Yes, some cartoons are for kids – and they’re big business.
Any self-respecting comic fan would scoff at the idea that comics are no longer just for children. But any self-respecting comic fan has to admit that there are some great kids comics – especially now.
Before leaving San Diego this week, I signed with my fourth grade teacher in Philadelphia, Lucy Strother, whose students only liked comics. “We love comic books and graphic novels in the library because children are so obsessed with comics and graphic novels that it’s always empty,” she said.
Graphic novels are an important way for children to get used to reading longer chapter books and more mature ideas, says Strother. And for her students, there is a writer who is supreme. “The queen of my classroom is Raina Telgemeier.”
“My name means queen,” said teljemer, laughing. She’s now at Comic-Con, and she’s meeting young readers. Her latest graphic novel, “ghost,” is a tender and lovely story for middle-aged readers, about a girl who is the same as her sister’s illness.
“Comics are good for many different types of readers,” she says. “Children who have never finished a book before can get a graphic novel, complete it in an hour, feel empowered, and have never had that experience before, and they’ve done something.
Telgemeier says she has drawn cartoons for former children, more people than newspaper strips, and DC and Marvel’s superhero comics. At first, she had to publish it herself. “When I started publishing, the top five book publishers weren’t really on the list,” she says. “My job doesn’t fit anywhere. I don’t know what I’m going to do.”

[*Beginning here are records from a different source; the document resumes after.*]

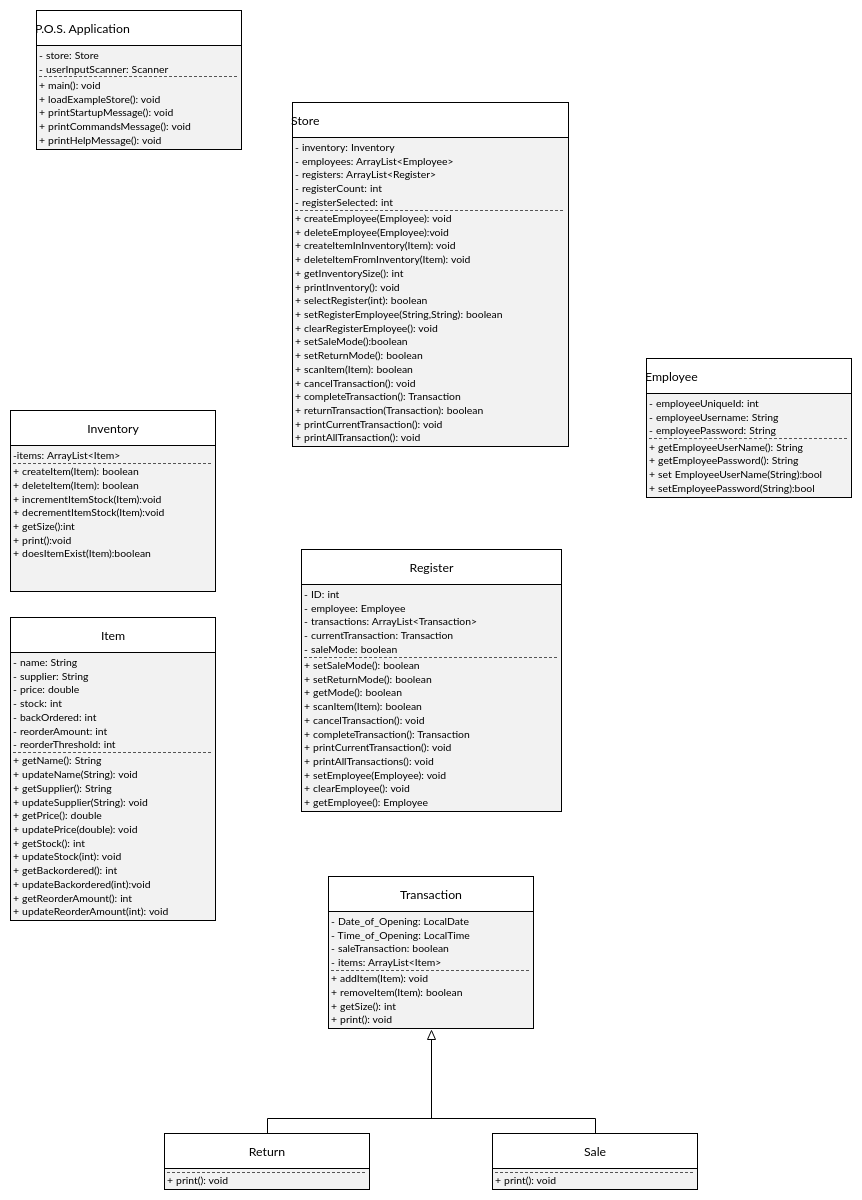
<!DOCTYPE html>
<html lang="en">
<head>
<meta charset="utf-8">
<title>P.O.S. Application class diagram</title>
<style>
:root {
  --paper: #ffffff;
  --panel: #f2f2f2;
  --ink: #000000;
  --dash: #555555;
  --row: 13.72px;
}
* { box-sizing: border-box; margin: 0; padding: 0; }
html, body { width: 862px; height: 1200px; overflow: hidden; background: var(--paper); }
.diagram {
  position: relative;
  width: 862px;
  height: 1200px;
  overflow: hidden;
  color: var(--ink);
  font-family: Lato, "Open Sans", sans-serif;
}
.class {
  position: absolute;
  display: flex;
  flex-direction: column;
  width: 206px;
  border: 1px solid var(--ink);
  background: var(--panel);
}
.class h2 {
  display: flex;
  flex: none;
  align-items: center;
  justify-content: center;
  height: 35px;
  border-bottom: 1px solid var(--ink);
  background: var(--paper);
  font-size: 12.3px;
  font-weight: 400;
  white-space: nowrap;
}
.class.start h2 { justify-content: flex-start; }
.class.start h2 span { margin-left: -2px; }
.class ul {
  list-style: none;
  padding-left: 2px;
  font-size: 10.4px;
  line-height: var(--row);
  word-spacing: 0.4px;
  white-space: nowrap;
}
.class li { height: var(--row); }
.fields { padding-top: 3px; }
.methods { position: relative; padding-top: 2.4px; }
.methods::before {
  content: "";
  position: absolute;
  top: 0;
  left: 2px;
  right: 3px;
  height: 1px;
  background: repeating-linear-gradient(90deg, var(--dash) 0 3px, transparent 3px 5px);
}
.links { position: absolute; left: 0; top: 0; fill: none; stroke: var(--ink); stroke-width: 1; }
.links polygon { fill: var(--paper); }

.application { left: 36px; top: 10px; height: 140px; }
.store { left: 292px; top: 102px; width: 277px; height: 345px; }
.employee { left: 646px; top: 358px; height: 140px; }
.inventory { left: 10px; top: 410px; height: 182px; }
.item { left: 10px; top: 617px; height: 304px; }
.register { left: 301px; top: 549px; width: 261px; height: 263px; }
.transaction { left: 328px; top: 876px; height: 153px; }
.return { left: 164px; top: 1133px; height: 57px; }
.sale { left: 492px; top: 1133px; height: 57px; }
</style>
</head>
<body>
<main class="diagram">

  <svg class="links" width="862" height="1200" viewBox="0 0 862 1200" aria-hidden="true">
    <polyline points="267.5,1133 267.5,1118.5 595.5,1118.5 595.5,1133"/>
    <line x1="431.5" y1="1039" x2="431.5" y2="1118"/>
    <polygon points="431.5,1030.5 435.5,1039.5 427.5,1039.5"/>
  </svg>

  <section class="class start application">
    <h2><span>P.O.S. Application</span></h2>
    <ul class="fields">
      <li>- store: Store</li>
      <li>- userInputScanner: Scanner</li>
    </ul>
    <ul class="methods">
      <li>+ main(): void</li>
      <li>+ loadExampleStore(): void</li>
      <li>+ printStartupMessage(): void</li>
      <li>+ printCommandsMessage(): void</li>
      <li>+ printHelpMessage(): void</li>
    </ul>
  </section>

  <section class="class start store">
    <h2><span>Store</span></h2>
    <ul class="fields">
      <li>- inventory: Inventory</li>
      <li>- employees: ArrayList&lt;Employee&gt;</li>
      <li>- registers: ArrayList&lt;Register&gt;</li>
      <li>- registerCount: int</li>
      <li>- registerSelected: int</li>
    </ul>
    <ul class="methods">
      <li>+ createEmployee(Employee): void</li>
      <li>+ deleteEmployee(Employee):void</li>
      <li>+ createItemInInventory(Item): void</li>
      <li>+ deleteItemFromInventory(Item): void</li>
      <li>+ getInventorySize(): int</li>
      <li>+ printInventory(): void</li>
      <li>+ selectRegister(int): boolean</li>
      <li>+ setRegisterEmployee(String,String): boolean</li>
      <li>+ clearRegisterEmployee(): void</li>
      <li>+ setSaleMode():boolean</li>
      <li>+ setReturnMode(): boolean</li>
      <li>+ scanItem(Item): boolean</li>
      <li>+ cancelTransaction(): void</li>
      <li>+ completeTransaction(): Transaction</li>
      <li>+ returnTransaction(Transaction): boolean</li>
      <li>+ printCurrentTransaction(): void</li>
      <li>+ printAllTransaction(): void</li>
    </ul>
  </section>

  <section class="class start employee">
    <h2><span>Employee</span></h2>
    <ul class="fields">
      <li>- employeeUniqueId: int</li>
      <li>- employeeUsername: String</li>
      <li>- employeePassword: String</li>
    </ul>
    <ul class="methods">
      <li>+ getEmployeeUserName(): String</li>
      <li>+ getEmployeePassword(): String</li>
      <li>+ set EmployeeUserName(String):bool</li>
      <li>+ setEmployeePassword(String):bool</li>
    </ul>
  </section>

  <section class="class inventory">
    <h2>Inventory</h2>
    <ul class="fields">
      <li>-items: ArrayList&lt;Item&gt;</li>
    </ul>
    <ul class="methods">
      <li>+ createItem(Item): boolean</li>
      <li>+ deleteItem(Item): boolean</li>
      <li>+ incrementItemStock(Item):void</li>
      <li>+ decrementItemStock(Item):void</li>
      <li>+ getSize():int</li>
      <li>+ print():void</li>
      <li>+ doesItemExist(Item):boolean</li>
    </ul>
  </section>

  <section class="class item">
    <h2>Item</h2>
    <ul class="fields">
      <li>- name: String</li>
      <li>- supplier: String</li>
      <li>- price: double</li>
      <li>- stock: int</li>
      <li>- backOrdered: int</li>
      <li>- reorderAmount: int</li>
      <li>- reorderThreshold: int</li>
    </ul>
    <ul class="methods">
      <li>+ getName(): String</li>
      <li>+ updateName(String): void</li>
      <li>+ getSupplier(): String</li>
      <li>+ updateSupplier(String): void</li>
      <li>+ getPrice(): double</li>
      <li>+ updatePrice(double): void</li>
      <li>+ getStock(): int</li>
      <li>+ updateStock(int): void</li>
      <li>+ getBackordered(): int</li>
      <li>+ updateBackordered(int):void</li>
      <li>+ getReorderAmount(): int</li>
      <li>+ updateReorderAmount(int): void</li>
    </ul>
  </section>

  <section class="class register">
    <h2>Register</h2>
    <ul class="fields">
      <li>- ID: int</li>
      <li>- employee: Employee</li>
      <li>- transactions: ArrayList&lt;Transaction&gt;</li>
      <li>- currentTransaction: Transaction</li>
      <li>- saleMode: boolean</li>
    </ul>
    <ul class="methods">
      <li>+ setSaleMode(): boolean</li>
      <li>+ setReturnMode(): boolean</li>
      <li>+ getMode(): boolean</li>
      <li>+ scanItem(Item): boolean</li>
      <li>+ cancelTransaction(): void</li>
      <li>+ completeTransaction(): Transaction</li>
      <li>+ printCurrentTransaction(): void</li>
      <li>+ printAllTransactions(): void</li>
      <li>+ setEmployee(Employee): void</li>
      <li>+ clearEmployee(): void</li>
      <li>+ getEmployee(): Employee</li>
    </ul>
  </section>

  <section class="class transaction">
    <h2>Transaction</h2>
    <ul class="fields">
      <li>- Date_of_Opening: LocalDate</li>
      <li>- Time_of_Opening: LocalTime</li>
      <li>- saleTransaction: boolean</li>
      <li>- items: ArrayList&lt;Item&gt;</li>
    </ul>
    <ul class="methods">
      <li>+ addItem(Item): void</li>
      <li>+ removeItem(Item): boolean</li>
      <li>+ getSize(): int</li>
      <li>+ print(): void</li>
    </ul>
  </section>

  <section class="class return">
    <h2>Return</h2>
    <ul class="fields"></ul>
    <ul class="methods">
      <li>+ print(): void</li>
    </ul>
  </section>

  <section class="class sale">
    <h2>Sale</h2>
    <ul class="fields"></ul>
    <ul class="methods">
      <li>+ print(): void</li>
    </ul>
  </section>

</main>
</body>
</html>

But, although there are no big publishers, Telgemeier says children still need their comic books. She remembers voracious young readers reading the crowded aisles of large chains of Japanese imported comics. She eventually found a home in Scholastic, one of the first major publishers to have a place in graphic novels. Now, children’s cartoons are big business.
Mark Siegel is the editor and creative director of the first book of macmillan’s graphic novels. The first booth is bustling with books for young readers – some of the youngest.
“Some of them are silent, I have a is almost silent Ben hart’s small robot, and then we began from the first second time early a click is by Sara Varon Ro bot Dreams, this is a story of a silent dog and robots”.
Siegel says business is booming. “We have just jumped from 23 young champions to 40 young champions, and so far we have not reached the limits of this market.
It is made up of shea, yancerabat, monica Kubina and the wellan river.
For kids who like superhero comics, big guys are listening. Jim Lee is the publisher of DC Entertainment; Their SuperHero series of graphic novels had girls is a huge, unexpected blow. “It gives us confidence and a foundation to be fundamentally a young reader,” he said.
‘this will require some significant changes in the business of the DC,’ Mr. Lee said. The company is trying to attract more diverse writers to create books around DC characters. Instead of focusing on selling a single problem to a comic book store, they had to start thinking about showing the books to the children. It’s a big business. “For almost 20 years in Washington, I’ve never seen a company as busy as it was last year.”
And I’ve never seen a lot of kids this year – especially little girls – in animation companies. Nine-year-old Kayla Miller is with her family. She dressed up as a video game character, but she said she liked reading: “chapter books, graphic novels, Japanese manga,” and her favorite was spiderman. She likes the multiverse and the story.
So let’s take a break – some cartoons are for kids. Just not everyone.